Data records:

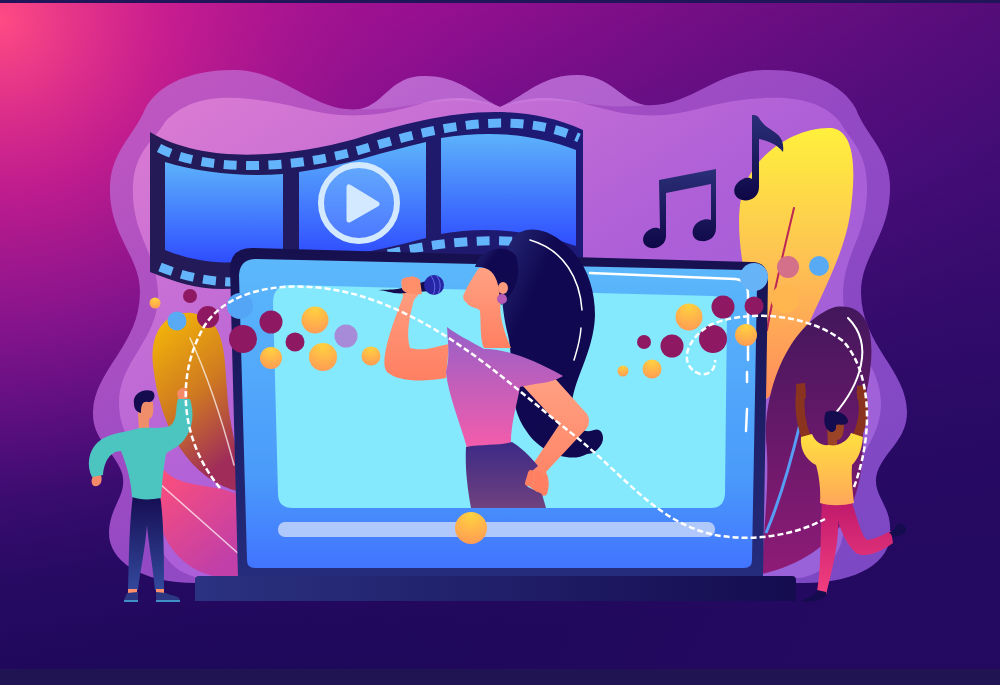
<!DOCTYPE html>
<html lang="en">
<head>
<meta charset="utf-8">
<title>Music video illustration</title>
<style>
:root{--navy:#1b1464;--ink:#140c4e;--cyan:#85e9fd;--berry:#8f1862;--gold:#fcb643;--coral:#ff8f6b;--teal:#4cc5c0;--white:#fff}
html,body{margin:0;overflow:hidden;background:var(--ink)}
svg{display:block;width:1000px;height:685px}
.navy{fill:var(--navy)}
.ink{fill:var(--ink)}
.berry{fill:var(--berry)}
.blue{fill:#58aaf5}
.holes{fill:none;stroke:#64b4fb;stroke-width:9;stroke-dasharray:13 9.4}
.trail{fill:none;stroke:var(--white);stroke-width:2.5;stroke-dasharray:6 3}
.shine{fill:none;stroke:var(--white);stroke-linecap:round}
.skin-dark{fill:none;stroke:#8a3420;stroke-linecap:round;stroke-linejoin:round}
</style>
</head>
<body>
<svg viewBox="0 0 1000 685" role="img" aria-label="A singer performing in a video on a large laptop, with two dancing fans, a film strip and music notes">
<defs>
  <linearGradient id="night" x1="0" y1="0" x2=".25" y2="1">
    <stop offset="0" stop-color="#a80f93"/><stop offset=".45" stop-color="#63108a"/><stop offset=".8" stop-color="#270a63"/><stop offset="1" stop-color="#1b0857"/>
  </linearGradient>
  <radialGradient id="pinkGlow" gradientUnits="userSpaceOnUse" cx="0" cy="20" r="480">
    <stop offset="0" stop-color="#ff4b83"/><stop offset=".35" stop-color="#d5218e" stop-opacity=".75"/><stop offset="1" stop-color="#8b108f" stop-opacity="0"/>
  </radialGradient>
  <linearGradient id="duskRight" x1="0" y1="0" x2="1" y2=".3">
    <stop offset=".4" stop-color="#2a0a66" stop-opacity="0"/><stop offset="1" stop-color="#2a0a66" stop-opacity=".6"/>
  </linearGradient>
  <linearGradient id="cloudOuter" x1="0" y1="0" x2="1" y2="1">
    <stop offset="0" stop-color="#c558c0"/><stop offset=".5" stop-color="#9449c4"/><stop offset="1" stop-color="#7a48c4"/>
  </linearGradient>
  <linearGradient id="cloudInner" x1="0" y1="0" x2="1" y2="1">
    <stop offset="0" stop-color="#e88ad8"/><stop offset=".5" stop-color="#b566de"/><stop offset="1" stop-color="#a06be0"/>
  </linearGradient>
  <linearGradient id="frameBlue" x1="0" y1="0" x2="0" y2="1">
    <stop offset="0" stop-color="#5cb2fb"/><stop offset="1" stop-color="#2f4dff"/>
  </linearGradient>
  <linearGradient id="filmNavy" x1="0" y1="0" x2="1" y2="0">
    <stop offset="0" stop-color="#241a55"/><stop offset="1" stop-color="#1d1a78"/>
  </linearGradient>
  <linearGradient id="display" x1="0" y1="0" x2="0" y2="1">
    <stop offset="0" stop-color="#5cb8fb"/><stop offset=".7" stop-color="#4a9bfa"/><stop offset="1" stop-color="#4274ff"/>
  </linearGradient>
  <linearGradient id="lid" x1="0" y1="0" x2="0" y2="1">
    <stop offset="0" stop-color="#17104f"/><stop offset="1" stop-color="#252c7c"/>
  </linearGradient>
  <linearGradient id="deck" x1="0" y1="0" x2="1" y2="0">
    <stop offset="0" stop-color="#2b3281"/><stop offset="1" stop-color="#150c50"/>
  </linearGradient>
  <linearGradient id="yellowLeaf" x1="0" y1="0" x2="0" y2="1">
    <stop offset="0" stop-color="#fff03c"/><stop offset=".45" stop-color="#fdc651"/><stop offset="1" stop-color="#ff8b5c"/>
  </linearGradient>
  <linearGradient id="plumLeaf" x1="0" y1="0" x2="0" y2="1">
    <stop offset="0" stop-color="#43175c"/><stop offset="1" stop-color="#8f1b77"/>
  </linearGradient>
  <linearGradient id="amberLeaf" x1="0" y1="0" x2=".4" y2="1">
    <stop offset="0" stop-color="#f9bd05"/><stop offset=".55" stop-color="#cf7a20"/><stop offset="1" stop-color="#a02d59"/>
  </linearGradient>
  <linearGradient id="pinkLeaf" x1="0" y1="0" x2=".6" y2="1">
    <stop offset="0" stop-color="#ff4f79"/><stop offset="1" stop-color="#c03fa8"/>
  </linearGradient>
  <linearGradient id="blouse" x1="0" y1="0" x2="0" y2="1">
    <stop offset="0" stop-color="#9660c8"/><stop offset="1" stop-color="#f45cab"/>
  </linearGradient>
  <linearGradient id="skirt" x1="0" y1="0" x2="0" y2="1">
    <stop offset="0" stop-color="#3c2a86"/><stop offset="1" stop-color="#70417f"/>
  </linearGradient>
  <linearGradient id="peach" x1="0" y1="0" x2="0" y2="1">
    <stop offset="0" stop-color="#ffa283"/><stop offset="1" stop-color="#ff7f62"/>
  </linearGradient>
  <linearGradient id="hair" x1="0" y1="0" x2="1" y2="1">
    <stop offset="0" stop-color="#262a78"/><stop offset=".3" stop-color="#100850"/><stop offset="1" stop-color="#110950"/>
  </linearGradient>
  <linearGradient id="note" x1="0" y1="0" x2="0" y2="1">
    <stop offset="0" stop-color="#2b2f78"/><stop offset="1" stop-color="#0e0747"/>
  </linearGradient>
  <linearGradient id="jeans" x1="0" y1="0" x2="0" y2="1">
    <stop offset="0" stop-color="#150d52"/><stop offset="1" stop-color="#33489c"/>
  </linearGradient>
  <linearGradient id="tee" x1="0" y1="0" x2="0" y2="1">
    <stop offset="0" stop-color="#ffe13f"/><stop offset="1" stop-color="#ffa65a"/>
  </linearGradient>
  <linearGradient id="trousers" x1="0" y1="0" x2="0" y2="1">
    <stop offset="0" stop-color="#c01a6c"/><stop offset="1" stop-color="#f43f80"/>
  </linearGradient>
  <radialGradient id="goldBall" cx=".5" cy=".1" r="1">
    <stop offset="0" stop-color="#ffd23f"/><stop offset="1" stop-color="#ff9656"/>
  </radialGradient>
</defs>

<g id="background">
  <rect width="1000" height="685" fill="url(#night)"/>
  <rect width="1000" height="685" fill="url(#duskRight)"/>
  <rect width="1000" height="685" fill="url(#pinkGlow)"/>
  <rect width="1000" height="3" fill="#21155a"/>
  <rect y="669" width="1000" height="16" fill="#211453"/>
</g>

<g id="cloud">
  <path fill="url(#cloudOuter)" d="M200 583C140 584 108 560 109 532C110 505 128 495 122 473C114 450 92 440 93 412C94 370 140 345 140 292C140 255 108 235 110 185C112 150 134 136 145 109C160 80 200 69 236 70C285 71 315 114 360 109C385 104 390 76 424 76C460 76 474 95 500 107C526 95 542 75 577 75C612 75 620 101 645 105C690 108 715 70 765 70C805 69 842 82 856 109C866 136 889 150 890 185C891 235 861 255 861 292C861 345 907 370 907 412C907 440 885 450 877 473C871 495 892 505 890 532C892 560 860 584 800 583Z"/>
  <path fill="url(#cloudInner)" opacity=".75" d="M200 578C158 570 150 530 160 500C166 480 120 450 119 405C118 360 160 340 158 292C156 250 131 235 133 185C135 150 155 140 165 122C185 100 215 95 250 99C300 104 320 118 365 115C420 112 440 84 500 107C560 84 590 112 640 115C685 118 700 104 750 99C790 95 822 100 840 122C850 140 866 150 867 185C868 235 845 250 843 292C841 340 882 360 881 405C880 450 834 480 840 500C850 530 842 570 800 578Z"/>
  <path fill="#d79af0" opacity=".25" d="M360 109C385 104 390 76 424 76C460 76 474 95 500 107C526 95 542 75 577 75C612 75 620 101 645 105C590 112 560 90 500 107C440 90 410 112 360 109Z"/>
</g>

<g id="leaves">
  <path fill="url(#amberLeaf)" d="M240 492C190 480 160 430 153 365C149 325 172 311 192 313C225 318 224 350 227 390C229 430 240 450 240 492Z"/>
  <path class="shine" opacity=".7" stroke-width="1.5" d="M190 338C205 370 222 420 234 465"/>
  <path fill="url(#pinkLeaf)" d="M240 578C205 580 178 565 164 535C152 510 155 480 164 470C182 490 215 482 240 496Z"/>
  <path class="shine" opacity=".7" stroke-width="1.5" d="M160 484L240 555"/>
  <path fill="url(#yellowLeaf)" d="M765 400C760 330 728 240 743 190C756 150 800 126 832 128C858 132 855 180 850 215C843 260 815 305 800 345C790 372 780 390 765 400Z"/>
  <path fill="none" stroke="#bd2556" stroke-width="2" stroke-linecap="round" d="M794 208C784 250 774 290 767 330"/>
  <path fill="url(#plumLeaf)" d="M762 574C764 520 770 480 766 440C764 380 795 320 835 307C872 302 876 340 868 385C858 430 870 460 852 505C835 545 800 565 762 574Z"/>
  <path fill="none" stroke="#579cf5" stroke-width="3" d="M800 424C790 465 780 500 766 533"/>
  <path class="shine" stroke-width="2" d="M848 318C875 345 860 385 834 415"/>
</g>

<g id="film-strip">
  <path fill="url(#filmNavy)" d="M150 132C205 165 290 157 355 139C430 115 510 97 583 130V270L400 300L240 288C205 292 180 284 150 272Z"/>
  <g fill="url(#frameBlue)">
    <path d="M165 162C200 173 245 177 283 174V262H235C210 264 185 258 165 250Z"/>
    <path d="M299 172C345 166 385 151 426 142V238C400 245 370 252 340 256L299 254Z"/>
    <path d="M441 138C490 130 535 134 576 150V246C530 230 485 226 441 234Z"/>
  </g>
  <path class="holes" d="M159 148C205 172 290 170 360 150C430 129 510 108 579 138"/>
  <path class="holes" d="M160 267C185 277 210 282 238 282"/>
  <path class="holes" d="M388 254C430 244 480 238 520 242"/>
</g>
<g id="play-button">
  <circle cx="359" cy="203" r="38" fill="#8fcbfd" fill-opacity=".25" stroke="#d3e9ff" stroke-width="6"/>
  <path fill="#d3e9ff" stroke="#d3e9ff" stroke-width="5" stroke-linejoin="round" d="M349 187V220L377 204Z"/>
</g>

<g id="music-notes" fill="url(#note)">
  <path d="M659 180L716 169V228C716 238 708 242 701 241C690 240 690 226 700 221C704 219 708 219 711 220V184L666 193V236C666 245 657 249 651 248C640 246 641 233 651 229C655 227 658 228 660 229Z"/>
  <path d="M752 115C760 114 758 120 767 127C776 133 785 137 783 152C777 144 768 141 759 139V187C759 197 750 202 742 200C731 197 732 184 743 179C747 177 750 178 752 179Z"/>
</g>

<g id="laptop">
  <path fill="url(#lid)" d="M252 248L752 262Q768 262 768 280L763 577H238L230 268Q231 248 252 248Z"/>
  <path fill="url(#display)" d="M256 259L744 270Q757 271 757 284L752 560Q752 568 744 568H255Q247 568 247 560L239 275Q240 259 256 259Z"/>
  <path fill="var(--cyan)" d="M290 285L713 296Q727 297 727 310L725 494Q724 508 711 508H293Q278 508 278 494L273 301Q274 285 290 285Z"/>
  <path class="shine" stroke-width="2.5" d="M590 273L735 279Q748 280 748 294V360M747 372V382M747 409L746 431"/>
  <path fill="url(#deck)" d="M199 576H792Q796 576 796 580V601H195V580Q195 576 199 576Z"/>
</g>

<g id="bubbles-back">
  <circle cx="240" cy="306" r="13" fill="#55a5f6"/><circle cx="754" cy="277" r="14" fill="#67b3f8"/>
  <circle cx="788" cy="267" r="11" fill="#d4708a"/><circle class="blue" cx="819" cy="266" r="10"/>
  <circle cx="785" cy="299" r="14" fill="#ffb64e"/>
</g>

<g id="singer">
  <path fill="url(#hair)" d="M512 240C522 224 545 228 560 240C584 257 595 285 595 315C594 355 569 385 572 412C575 431 587 433 594 430C601 427 605 436 602 443C598 451 592 454 587 454C570 464 540 452 527 432C505 402 515 365 508 335C500 305 498 260 512 240Z"/>
  <path class="shine" stroke-width="1.5" d="M530 240C565 250 580 280 582 310M581 328C580 342 577 350 574 360"/>
  <path fill="url(#peach)" d="M401 281L413 276L423 289L414 300C409 318 406 335 410 348C425 352 437 346 449 344L446 378C425 382 398 382 387 372C378 361 395 318 403 297Z"/>
  <path class="ink" d="M378 290C384 289 396 291 404 287L427 281L430 291L406 293C394 295 385 290 378 290Z"/>
  <circle cx="434" cy="285" r="10" fill="#2525a5"/>
  <path fill="none" stroke="#626be5" stroke-width="1" d="M431 276C435 281 436 289 433 295M437 276C441 282 441 288 438 294"/>
  <path fill="var(--coral)" d="M402 279C408 276 417 276 420 280L422 294C414 295 405 294 402 289Z"/>
  <path fill="url(#peach)" d="M479 268C472 278 468 285 465 292C462 296 463 300 466 302C470 309 479 307 480 311C481 325 480 340 484 348H511C501 325 498 308 502 298L512 268Z"/>
  <path fill="url(#hair)" d="M475 267C480 249 506 242 516 256C522 275 516 292 501 305L498 285C495 272 488 266 475 267Z"/>
  <ellipse cx="503" cy="288" rx="5" ry="6" fill="#ff9a7c"/>
  <circle cx="502" cy="299" r="5" fill="#b65ab5"/>
  <path fill="url(#peach)" d="M522 385L551 374L587 414Q591 421 587 428L546 472C550 480 549 488 547 494C542 500 535 490 526 484Q524 476 531 467L559 425Z"/>
  <path fill="url(#blouse)" d="M447 327C456 334 470 341 484 349C500 348 530 357 563 376C551 384 535 383 520 387C517 405 510 425 511 448H467C461 425 448 395 446 372C450 357 448 343 447 327Z"/>
  <path fill="url(#skirt)" d="M466 447C482 444 499 446 512 442C526 451 533 460 538 466C525 476 524 483 528 487L542 494L546 508H471C467 485 465 467 466 447Z"/>
  <path fill="none" stroke="#ff7f62" stroke-width="6" stroke-linecap="round" d="M531 473L528 483M538 474L538 489M543 478L544 492"/>
</g>

<g id="progress-bar">
  <rect x="278" y="522" width="437" height="15" rx="7" fill="#c3d5fb" opacity=".85"/>
  <circle cx="471" cy="528" r="16" fill="url(#goldBall)"/>
</g>

<g id="bubbles-front">
  <g class="berry">
    <circle cx="190" cy="296" r="7"/><circle cx="208" cy="317" r="11"/><circle cx="243" cy="339" r="14"/><circle cx="271" cy="322" r="11.5"/><circle cx="295" cy="342" r="9.5"/>
    <circle cx="644" cy="342" r="7"/><circle cx="672" cy="346" r="11.5"/><circle cx="713" cy="339" r="14"/><circle cx="723" cy="307" r="11.5"/><circle cx="754" cy="306" r="9.5"/>
  </g>
  <circle class="blue" cx="177" cy="321" r="9.5"/><circle cx="346" cy="336" r="11.5" fill="#a78ad8"/>
  <g fill="url(#goldBall)">
    <circle cx="155" cy="303" r="5.5"/><circle cx="271" cy="358" r="11"/><circle cx="315" cy="320" r="13.5"/><circle cx="323" cy="357" r="14"/><circle cx="371" cy="356" r="9.5"/>
    <circle cx="623" cy="371" r="5.5"/><circle cx="652" cy="369" r="9.5"/><circle cx="689" cy="317" r="13.5"/><circle cx="746" cy="335" r="11"/>
  </g>
</g>

<g id="fan-left">
  <path fill="url(#jeans)" d="M133 495H160C164 520 164 560 164 590H155C152 560 148 540 147 525C145 550 140 572 138 590H128C129 560 129 525 133 495Z"/>
  <path fill="#ff8f6b" d="M128 589H137V595H128ZM156 589H164V595H156Z"/>
  <path fill="#2b3782" d="M127 593L138 592L138 600H124ZM156 592L166 593C171 596 179 595 180 600H156Z"/>
  <path stroke="#48bdea" stroke-width="1.5" d="M124 601H138M156 601H180"/>
  <path fill="#f08e6c" d="M138 402L153 402C154 412 153 418 149 419V431H139L138 415Z"/>
  <path class="ink" d="M134 404C132 394 143 388 152 391C157 394 154 403 148 402C142 401 141 406 141 413C136 412 134 408 134 404Z"/>
  <path fill="#f58a68" d="M177 393C179 387 187 386 188 392L187 401L179 402ZM93 476L101 475C103 482 100 487 94 486C91 484 91 480 93 476Z"/>
  <path fill="var(--teal)" d="M136 429C145 426 158 430 170 426C178 420 175 408 178 399H190C194 412 194 427 184 440C178 448 169 450 166 454C163 470 162 485 161 498C150 500 140 500 132 497C131 480 127 466 121 451C110 451 104 462 103 475L92 477C86 465 89 451 97 443C107 433 123 433 136 429Z"/>
</g>

<g id="fan-right">
  <path class="skin-dark" stroke-width="9" d="M801 390C798 408 801 425 808 442M861 392C866 410 862 427 855 440"/>
  <path fill="#8a3420" d="M796 384L805 383L806 398L797 399ZM857 386L865 385L867 399L857 399Z"/>
  <path fill="#9a4327" d="M827 420L844 424C844 436 841 440 837 440V450H828Z"/>
  <path class="ink" d="M826 412C834 408 849 414 848 422C845 427 839 423 836 425C837 432 831 434 828 430C823 426 824 416 826 412Z"/>
  <path fill="url(#trousers)" d="M822 503H852C858 520 861 535 867 540C876 539 884 534 891 531L893 543C882 551 866 559 856 553C847 545 841 532 838 520C839 545 832 570 826 595L817 592C822 560 820 530 822 503Z"/>
  <path class="ink" d="M889 532C896 533 894 522 902 524C909 528 908 536 893 537ZM817 590L826 592C828 599 815 603 801 601C806 597 815 597 817 590Z"/>
  <path fill="url(#tee)" d="M801 437L812 434C815 442 822 446 829 445C838 447 848 441 851 433L863 437C862 451 857 460 852 465C851 480 853 493 854 503C842 506 830 506 820 503C821 490 819 475 816 465C806 460 800 450 801 437Z"/>
</g>

<g id="dashed-trail">
  <path class="trail" d="M220 488C180 440 175 375 205 325C235 280 310 280 364 297C450 325 510 385 570 432C625 475 655 522 715 535C755 542 795 535 825 519"/>
  <path class="trail" d="M854 487C875 430 870 370 843 341C805 312 745 310 710 325C685 340 678 366 700 374C710 376 716 368 715 360"/>
</g>
</svg>
</body>
</html>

## WHAT IS EXPECTED
Using the entries, return every line where the word "height" can be found.

## OUTPUT BELOW
svg{display:block;width:1000px;height:685px}
  <rect width="1000" height="685" fill="url(#night)"/>
  <rect width="1000" height="685" fill="url(#duskRight)"/>
  <rect width="1000" height="685" fill="url(#pinkGlow)"/>
  <rect width="1000" height="3" fill="#21155a"/>
  <rect y="669" width="1000" height="16" fill="#211453"/>
  <rect x="278" y="522" width="437" height="15" rx="7" fill="#c3d5fb" opacity=".85"/>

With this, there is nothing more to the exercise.